Photo by Kenyon Parks.
Photo by Kenyon Parks.

Spotlight: Brimstone Blondes

by / Dec. 17, 2014 1am EST

There’s a certain tone you’d expect from an album recorded in a liquor store basement. Brimstone Blondes’ AGE OF CONSENT harnesses the productive buzz portion of a bender; when ideas flow freely and chemistry magically manifests. Hear for yourself at Sugar City’s Chanukah Bonanza blowout on at 8pm on Monday, December 22, which also kicks off the band’s Red, White and Blonde Xmas Tour.

The Buffalo-born quartet is a serious musical endeavor once perceived as something less, making AGE OF CONSENT (Admirable Traits Records) all the more compelling since it’s exactly what the title implies: a rite of passage.

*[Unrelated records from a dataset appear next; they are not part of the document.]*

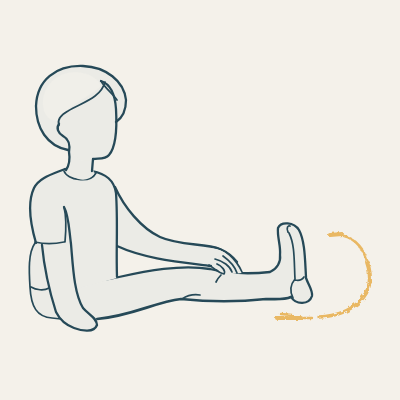
<!DOCTYPE html>
<html lang="en">
<head>
<meta charset="utf-8">
<title>Seated ankle stretch</title>
<style>
:root {
  --paper: #f4f1ea;
  --body: #ebebe6;
  --body-light: #f0efe9;
  --ink: #264a58;
  --accent: #e9b863;
}
html, body { margin: 0; width: 400px; height: 400px; overflow: hidden; background: var(--paper); }
svg { display: block; }
.fill { fill: var(--body); }
.fill-light { fill: var(--body-light); }
.outline { fill: none; stroke: var(--ink); stroke-width: 2.3; stroke-linecap: round; stroke-linejoin: round; }
.fine { stroke-width: 1.7; }
.bold { stroke-width: 2.7; }
.motion { fill: none; stroke: var(--accent); stroke-linecap: round; }
</style>
</head>
<body>
<svg width="400" height="400" viewBox="0 0 400 400" role="img" aria-label="Figure seated on the floor with legs extended, flexing the foot">
  <defs>
    <filter id="crayon" x="-10%" y="-10%" width="120%" height="120%">
      <feTurbulence type="fractalNoise" baseFrequency="0.25" numOctaves="2" seed="4" result="grain"/>
      <feDisplacementMap in="SourceGraphic" in2="grain" scale="4"/>
    </filter>
    <filter id="brush" x="-5%" y="-5%" width="110%" height="110%">
      <feTurbulence type="fractalNoise" baseFrequency="0.09" numOctaves="1" seed="7" result="wobble"/>
      <feDisplacementMap in="SourceGraphic" in2="wobble" scale="1.6"/>
    </filter>
  </defs>

  <g id="figure" filter="url(#brush)">
    <g id="far-arm">
      <path class="fill" d="M115 187C124 207 141 228 160 237C180 246 205 243 220 249C230 253 239 263 242 272L222 276L214 267C190 263 154 259 117 246Z"/>
      <path class="outline" d="M115 187C124 207 141 228 160 237C180 246 205 243 220 249C229 253 234 258 237 262"/>
      <path class="outline" d="M117 246C145 259 180 262 211 266"/>
    </g>

    <g id="legs">
      <path class="fill" d="M31 287C30 305 36 316 50 318C76 321 90 319 110 318C138 312 162 304 181 299C207 301 240 301 270 299L291 297C296 305 308 305 312 297C313 291 307 285 306 276C305 261 305 243 300 231C295 222 279 221 278 229C277 239 282 248 280 258C280 265 276 270 269 272C250 274 229 274 210 269C184 265 146 273 117 278L75 283Z"/>
      <path class="outline" d="M75 283C92 282 106 280 119 277C146 271 181 264 210 269C231 274 252 274 270 272C277 269 281 262 280 255C281 246 277 237 278 228C281 221 294 222 299 230C305 241 305 260 306 277"/>
      <path class="outline bold" d="M97 319C132 316 155 302 181 299C210 302 238 302 266 299C276 299 284 300 291 297"/>
      <path class="outline fine" d="M182 299C188 295 194 294 200 295"/>
      <path class="outline" d="M291 297C296 305 309 305 312 296C313 291 309 286 306 278"/>
      <path class="outline fine" d="M289 233C295 245 294 261 295 279C290 285 290 292 293 298M295 280C299 281 302 280 304 277M288 232C286 228 288 225 290 226"/>
    </g>

    <g id="hand">
      <path class="fill" d="M208 248C223 248 239 259 242 273L232 274L222 274L214 266Z"/>
      <path class="outline fine" d="M212 247C225 248 236 259 242 272M223 256C230 261 235 267 237 273M215 259C223 261 230 266 232 272M209 265C214 268 218 273 224 274C226 271 222 266 217 264M221 275C219 277 217 280 216 282"/>
    </g>

    <g id="torso">
      <path class="fill" d="M69 166C63 174 46 176 38 183C28 194 29 218 35 244C27 253 29 273 30 287L76 289L117 278L117 199C116 182 107 176 91 171L92 160Z"/>
      <path class="outline" d="M65 169C50 175 39 178 34 188C27 203 31 226 36 243"/>
      <path class="outline" d="M92 171C106 174 114 180 116 193C118 221 116 250 117 277"/>
      <path class="outline fine" d="M64 171C67 180 90 184 96 173"/>
      <path class="outline fine" d="M35 243C28 253 29 271 30 287C31 307 37 317 52 318L61 319M31 287C36 290 44 291 49 288"/>
    </g>

    <g id="near-arm">
      <path class="fill" d="M35 242C41 244 54 244 64 242L67 220L72 250C74 275 76 293 83 307C92 315 100 320 97 326C94 332 83 332 75 328C66 324 61 320 57 314C50 291 44 266 42 244Z"/>
      <path class="outline" d="M64 207C69 216 69 230 71 244C73 267 74 293 83 308C88 314 97 318 97 325C94 333 82 331 74 328C66 325 60 320 56 312C49 290 44 266 42 245"/>
      <path class="outline fine" d="M35 242C43 244 55 244 64 242M64 207C67 219 66 231 65 242"/>
    </g>

    <g id="head">
      <path class="fill" d="M69 149L69 170C73 181 88 183 94 174L92 160Z"/>
      <path class="fill" d="M68 150C50 147 37 130 37 108C37 83 54 66 80 66C105 66 123 80 125 100C125 110 121 117 116 123C116 142 112 157 99 158C94 161 86 161 80 160Z"/>
      <path class="fill-light" d="M43 100C45 83 59 72 76 72C91 73 99 80 101 86C91 96 66 106 58 121C47 121 42 112 43 100Z"/>
      <path class="outline" d="M68 150C47 146 36 128 36 106C37 80 56 65 83 66C106 67 124 81 126 100C126 110 122 118 116 122"/>
      <path class="outline" d="M101 81C110 84 115 94 116 109C117 127 116 147 109 155C105 160 98 158 93 159L92 171"/>
      <path class="outline fine" d="M105 82C101 98 81 103 68 111C61 115 57 120 59 125"/>
      <path class="outline" d="M59 124C56 128 58 133 63 136C70 140 70 146 69 152C70 158 70 164 66 170"/>
      <path class="outline fine" d="M101 81C105 88 113 94 117 100"/>
    </g>
  </g>

  <g id="motion-arc" class="motion" filter="url(#crayon)">
    <path stroke-width="4" d="M330 235L342 234"/>
    <path stroke-width="2.6" d="M344 236C356 239 364 250 368 264"/>
    <path stroke-width="4" d="M367 262C373 279 369 292 360 301"/>
    <path stroke-width="3.4" d="M361 300C349 312 336 316 319 317"/>
    <path stroke-width="4" d="M277 318L301 318"/>
    <path stroke-width="2.4" d="M304 318L312 318M281 314L292 315"/>
  </g>
</svg>
</body>
</html>
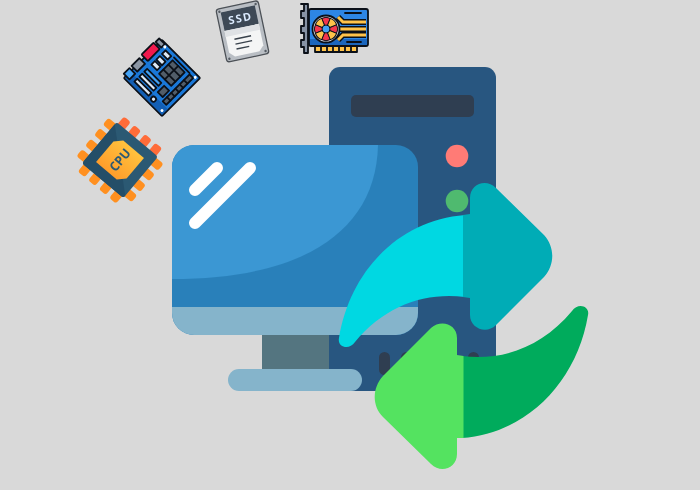
<!DOCTYPE html>
<html lang="en">
<head>
<meta charset="utf-8">
<title>Computer hardware upgrade</title>
<style>
:root{--backdrop:#d9d9d9;--tower:#285680;--slot:#2f3e51;--power:#ff7b76;--ready:#4fba6f;--screen:#3b97d3;--screen-shade:#2980ba;--chin:#85b4cb;--stand:#547580;--cyan:#00d8e2;--teal:#00acb6;--lime:#54e360;--green:#00ab5c;--ink:#0b1018;--board:#1a78d8;--gold:#ffc34a;--chip:#2b5973;--pin:#ff9020;--pin-hot:#ff6c39}
html,body{margin:0;overflow:hidden;background:var(--backdrop)}
svg{display:block;width:700px;height:490px}
text{font-family:"Open Sans",Inter,sans-serif;font-weight:700;text-anchor:middle}
.tower{fill:var(--tower)}.slot{fill:var(--slot)}.chin{fill:var(--chin)}
.ink{fill:none;stroke:var(--ink);stroke-width:1.8;stroke-linejoin:round;stroke-linecap:round}
</style>
</head>
<body>
<svg viewBox="0 0 700 490" role="img" aria-label="Desktop computer with upgrade arrows and hardware parts">
<defs>
<clipPath id="monitor-shape"><rect x="172" y="145" width="246" height="190" rx="22"/></clipPath>
<linearGradient id="gold-die" x1="0" y1="0" x2="1" y2="0"><stop offset="0" stop-color="#ff9d2b"/><stop offset="1" stop-color="#ffc23d"/></linearGradient>
<g id="pin-row"><rect x="-25" y="-36" width="9" height="14" rx="3"/><rect x="-11.5" y="-36" width="9" height="14" rx="3"/><rect x="2.5" y="-36" width="9" height="14" rx="3"/><rect x="16" y="-36" width="9" height="14" rx="3"/></g>
<path id="fan-blade" d="M0 0L-4.5-10.5Q0-13 4.5-10.5Z"/>
</defs>
<rect width="700" height="490" fill="var(--backdrop)"/>

<g id="stand">
<rect x="262" y="330" width="72" height="45" fill="var(--stand)"/>
</g>
<g id="tower">
<rect class="tower" x="329" y="67" width="167" height="324" rx="11"/>
<rect class="slot" x="351" y="95" width="123" height="22" rx="5"/>
<circle cx="457" cy="156" r="11.3" fill="var(--power)"/>
<circle cx="457" cy="201" r="11.3" fill="var(--ready)"/>
<g class="slot"><rect x="379" y="352" width="11" height="23" rx="5.5"/><rect x="401" y="352" width="11" height="23" rx="5.5"/><rect x="424" y="352" width="11" height="23" rx="5.5"/><rect x="446" y="352" width="11" height="23" rx="5.5"/><rect x="468" y="352" width="11" height="23" rx="5.5"/></g>
</g>
<rect id="stand-base" class="chin" x="228" y="369" width="134" height="22" rx="11"/>
<g id="monitor" clip-path="url(#monitor-shape)">
<rect x="172" y="145" width="246" height="190" fill="var(--screen-shade)"/>
<path d="M172 145H378C376 232 302 279 172 279Z" fill="var(--screen)"/>
<rect class="chin" x="172" y="307" width="246" height="28"/>
<path d="M195 190L217 168M195 223L250 168" stroke="#fff" stroke-width="12" stroke-linecap="round"/>
</g>

<g id="upgrade-arrows">
<path d="M339 338C350 271 399 220 465 215V297C424 292 385 306 355 342C349 351 337 347 339 338Z" fill="var(--cyan)"/>
<path d="M463 215L470 214V198C470 184 486 178 496 188L544 235C555 247 555 265 544 277L496 325C486 335 470 328 470 315V298L463 297Z" fill="var(--teal)"/>
<path d="M588 315C577 381 528 433 462 438V356C503 361 542 347 572 311C578 302 590 306 588 315Z" fill="var(--green)"/>
<path d="M463.500 356L457 355V338C457 324 441 319 431 328L383 376C372 388 372 406 383 417L431 464C441 474 457 468 457 454V438H463.500Z" fill="var(--lime)"/>
</g>

<g id="cpu" transform="translate(120 160) rotate(-50)">
<g fill="var(--pin)"><use href="#pin-row"/><use href="#pin-row" transform="rotate(180)"/><use href="#pin-row" transform="rotate(270)"/></g>
<use href="#pin-row" transform="rotate(90)" fill="var(--pin-hot)"/>
<rect x="-27" y="-27" width="54" height="54" rx="3" fill="var(--chip)"/>
<path d="M-27 24V-24Q-27-27-24-27H24L-24 27Q-27 27-27 24Z" fill="#244e68"/>
<path d="M-17-17H10L17-10V17H-10L-17 10Z" fill="url(#gold-die)"/>
<text y="4.500" font-size="13" textLength="25" lengthAdjust="spacingAndGlyphs" fill="var(--chip)">CPU</text>
</g>

<g id="motherboard" transform="translate(162 78) rotate(-45)">
<rect class="ink" x="-27" y="-27" width="54" height="54" rx="1" style="fill:var(--board)"/>
<path d="M-26 26V-26H-18V26Z" fill="#135fb5"/>
<g class="ink" stroke-width="1.500">
<rect x="2" y="-31" width="17" height="9" rx="1" style="fill:#f0194d"/>
<rect x="-13" y="-30" width="11" height="8" style="fill:#8b95a3"/>
<rect x="-24" y="-30" width="8" height="8" style="fill:#43a2f5"/>
<rect x="21" y="-30" width="5" height="8" style="fill:#8b95a3"/>
<rect x="1" y="-5" width="19" height="17" style="fill:#515d69"/>
<path d="M7-5V12M14-5V12M1 3H20"/>
<rect x="-22" y="-17" width="4" height="20" style="fill:#dce8f5"/>
<rect x="-15" y="-17" width="4" height="20" style="fill:#dce8f5"/>
<rect x="-8" y="-17" width="4" height="20" style="fill:#43a2f5"/>
<rect x="-16" y="17" width="38" height="5" style="fill:#515d69"/>
<path d="M-10 17V22M-4 17V22M2 17V22M8 17V22M14 17V22M23-6V16"/>
<rect x="-13" y="7" width="9" height="7" style="fill:#515d69"/>
<rect x="2" y="-17" width="5" height="8" style="fill:#dce8f5"/>
<rect x="9" y="-17" width="5" height="8" style="fill:#dce8f5"/>
<rect x="17" y="-17" width="5" height="8" style="fill:#dce8f5"/>
<circle cx="-21" cy="9" r="2.500" style="fill:#dce8f5"/>
</g>
<g fill="#fff"><circle cx="-23" cy="23" r="1.500"/><circle cx="24" cy="23" r="1.500"/><circle cx="24" cy="-20" r="1.500"/></g>
</g>

<g id="ssd" transform="translate(242 31.500) rotate(-12)">
<rect x="-21" y="-27" width="43" height="54" rx="3" fill="#b9bec4" stroke="#4c5157" stroke-width="1.300"/>
<path d="M-17-23H18V18L13 23H-12L-17 18Z" fill="#f4f5f5"/>
<path d="M-17-23H18V-4H-17Z" fill="#3d4956"/>
<path d="M-17-4H18V2H-17Z" fill="#dfe2e5"/>
<text x=".5" y="-9.500" font-size="11" textLength="23" fill="#dcecff">SSD</text>
<path d="M-9 6H8M-9 11H8M-9 16H4" stroke="#39424c" stroke-width="1.400"/>
<g fill="#555c64"><circle cx="-18" cy="-24" r="1.200"/><circle cx="19" cy="-24" r="1.200"/><circle cx="-18" cy="24" r="1.200"/><circle cx="19" cy="24" r="1.200"/></g>
</g>

<g id="graphics-card">
<path class="ink" d="M301 4H308V53H304V47H301V40H304V33H301V26H304V18H301V11H304V4Z" style="fill:#8793a5"/>
<rect class="ink" x="315" y="44" width="42" height="8" style="fill:var(--gold)"/>
<path class="ink" d="M321 45V51M327 45V51M333 45V51M339 45V51M345 45V51M351 45V51"/>
<rect class="ink" x="309" y="9" width="59" height="37" rx="2" style="fill:#2d86e5"/>
<path d="M310 39H367V45H310Z" fill="#1b66bd"/>
<path d="M338 17L343 22H366M340 29H366M338 40L343 35H366" fill="none" stroke="var(--ink)" stroke-width="6"/>
<path d="M338 17L343 22H366M340 29H366M338 40L343 35H366" fill="none" stroke="var(--gold)" stroke-width="3"/>
<path class="ink" d="M345 13H361M347 42H361"/>
<circle class="ink" cx="326" cy="29" r="13.500" style="fill:#e9edf3"/>
<g transform="translate(326 29)" stroke="var(--ink)" stroke-width="1">
<g fill="#f4364c"><use href="#fan-blade"/><use href="#fan-blade" transform="rotate(90)"/><use href="#fan-blade" transform="rotate(180)"/><use href="#fan-blade" transform="rotate(270)"/></g>
<g fill="var(--gold)"><use href="#fan-blade" transform="rotate(45)"/><use href="#fan-blade" transform="rotate(135)"/><use href="#fan-blade" transform="rotate(225)"/><use href="#fan-blade" transform="rotate(315)"/></g>
<circle r="4" fill="#43a2f5"/>
</g>
</g>
</svg>
</body>
</html>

“There’s a double entendre,” frontman Matthew Danger Lippman explained during a recent phone call. “We never felt taken seriously because of our age, and we figured this was a nastier, much more in-your-face punk record that celebrates reaching our age of consent as a band. And yet, a lot of the songs revolve around the weird nuances of consent: realizing the hollowness of hookups, the hollowness of party culture. There’s a realization that you no longer fit into the scene, that you used to be a funny kid but that now it’s not cute anymore. Now you’re just a prick.”

Brimstone Blondes have channeled their collective coming-of-age bummer into something both defiant and fun. AGE OF CONSENT references the original NYC Bowery punk bands while capturing the resounding “meh” that comes with realizing adulthood looked better on the cusp.  

Despite having been up for twenty-six hours dealing with final exams, Lippman walks me through the album’s oddball assortment of influences as documented on the band’s bandcamp page.

Listening to R. Kelly’s “Ignition (Remix),” drunk and alone on a frigid Saturday night
“Our song “Afterparty” has an interpolation of that lyric, “…after the show it’s the after party/And after the party it’s the hotel lobby.”  R. Kelly’s a genius and I love that song, but hearing it at tons of parties last year really amplified the feeling of being lonely and drunk in a crowd, being at odds with everyone, and that something’s definitely wrong . “Afterparty” goes down a different road with a sad, neo-country-punk sound.”

The horrors of rural Pennsylvania
“I spent a year at Alleghany before transferring to SUNY Purchase. I was thinking about the exotic names of some of these rural towns but how they’re actually desolate and sad. It ties into our song “Lithuania, PA,” with this fleeting idea of going someplace adventurous and how that sours so quickly. The State of Pennsylvania now terrifies me… lots of confederate flags and guys with Insane Clown Posse tattoos. I may as well be in a third world country.”

Prince’s Dirty Mind
“Alex Mersinger—our bass player—loves punk… But when he discovered Prince, it changed the band’s direction. The bass got funkier and more pronounced; Prince took over our rhythm section. My writing about romantic/sexual concepts reads like a dark inversion of Prince, but I’m much more neurotic, like early Elvis Costello. So there’s this neurotic approach to being sexual, coupled with his funky influence, on this record.”

The Coalition for a Smoke-Free City
“We have all these people only doing things for show in this “hookup generation,”  smoking being one of them. I was being sarcastic about the Coalition, maybe throwing people off, because I think it’s a dumb idea. But at least it requires an all-or-nothing stance: there’s no half-stepping going on, nobody’s involved in it just for appearances.”

The Disaster Artist by Greg Sestero
“It’s a book by actor Greg Sestaro about his experience making the movie The Room, which conventional wisdom dictates was one of the worst movies ever made, but that we hold as an accidental masterpiece. Both in song and in reality, I have an innate obsession with nostalgia and the feeling that something is lost in my current life. The book really touches on that, ‘best laid plans’ and all.”

Xavier: Renegade Angel
“I think the show just fuels my inner anarchist. It’s like the TV version of “L.A. Blues” by The Stooges. Jacob Cohen thinks it signifies the decline of American culture, which is another excellent example of how he balances the band. Joe (Rambell) and Alex are self-taught. I had guitar lessons in sixth grade, but Jake is a classically trained violinist… we need that anchor.

“Bangerz” by Miley Cyrus
“Modern indie rock is so apologetic and humble, bland and whitewashed…skinny guys staring at their shoes, refusing to engage. I feel like trash rap and pop stars like Miley bring a level of excitement back to music. I want to inject more of that into indie culture, which feels like it’s totally lost its spirit and become a hipper-than-thou contest. I wanna be out there wearing lipstick and being way more obnoxious than everyone else.”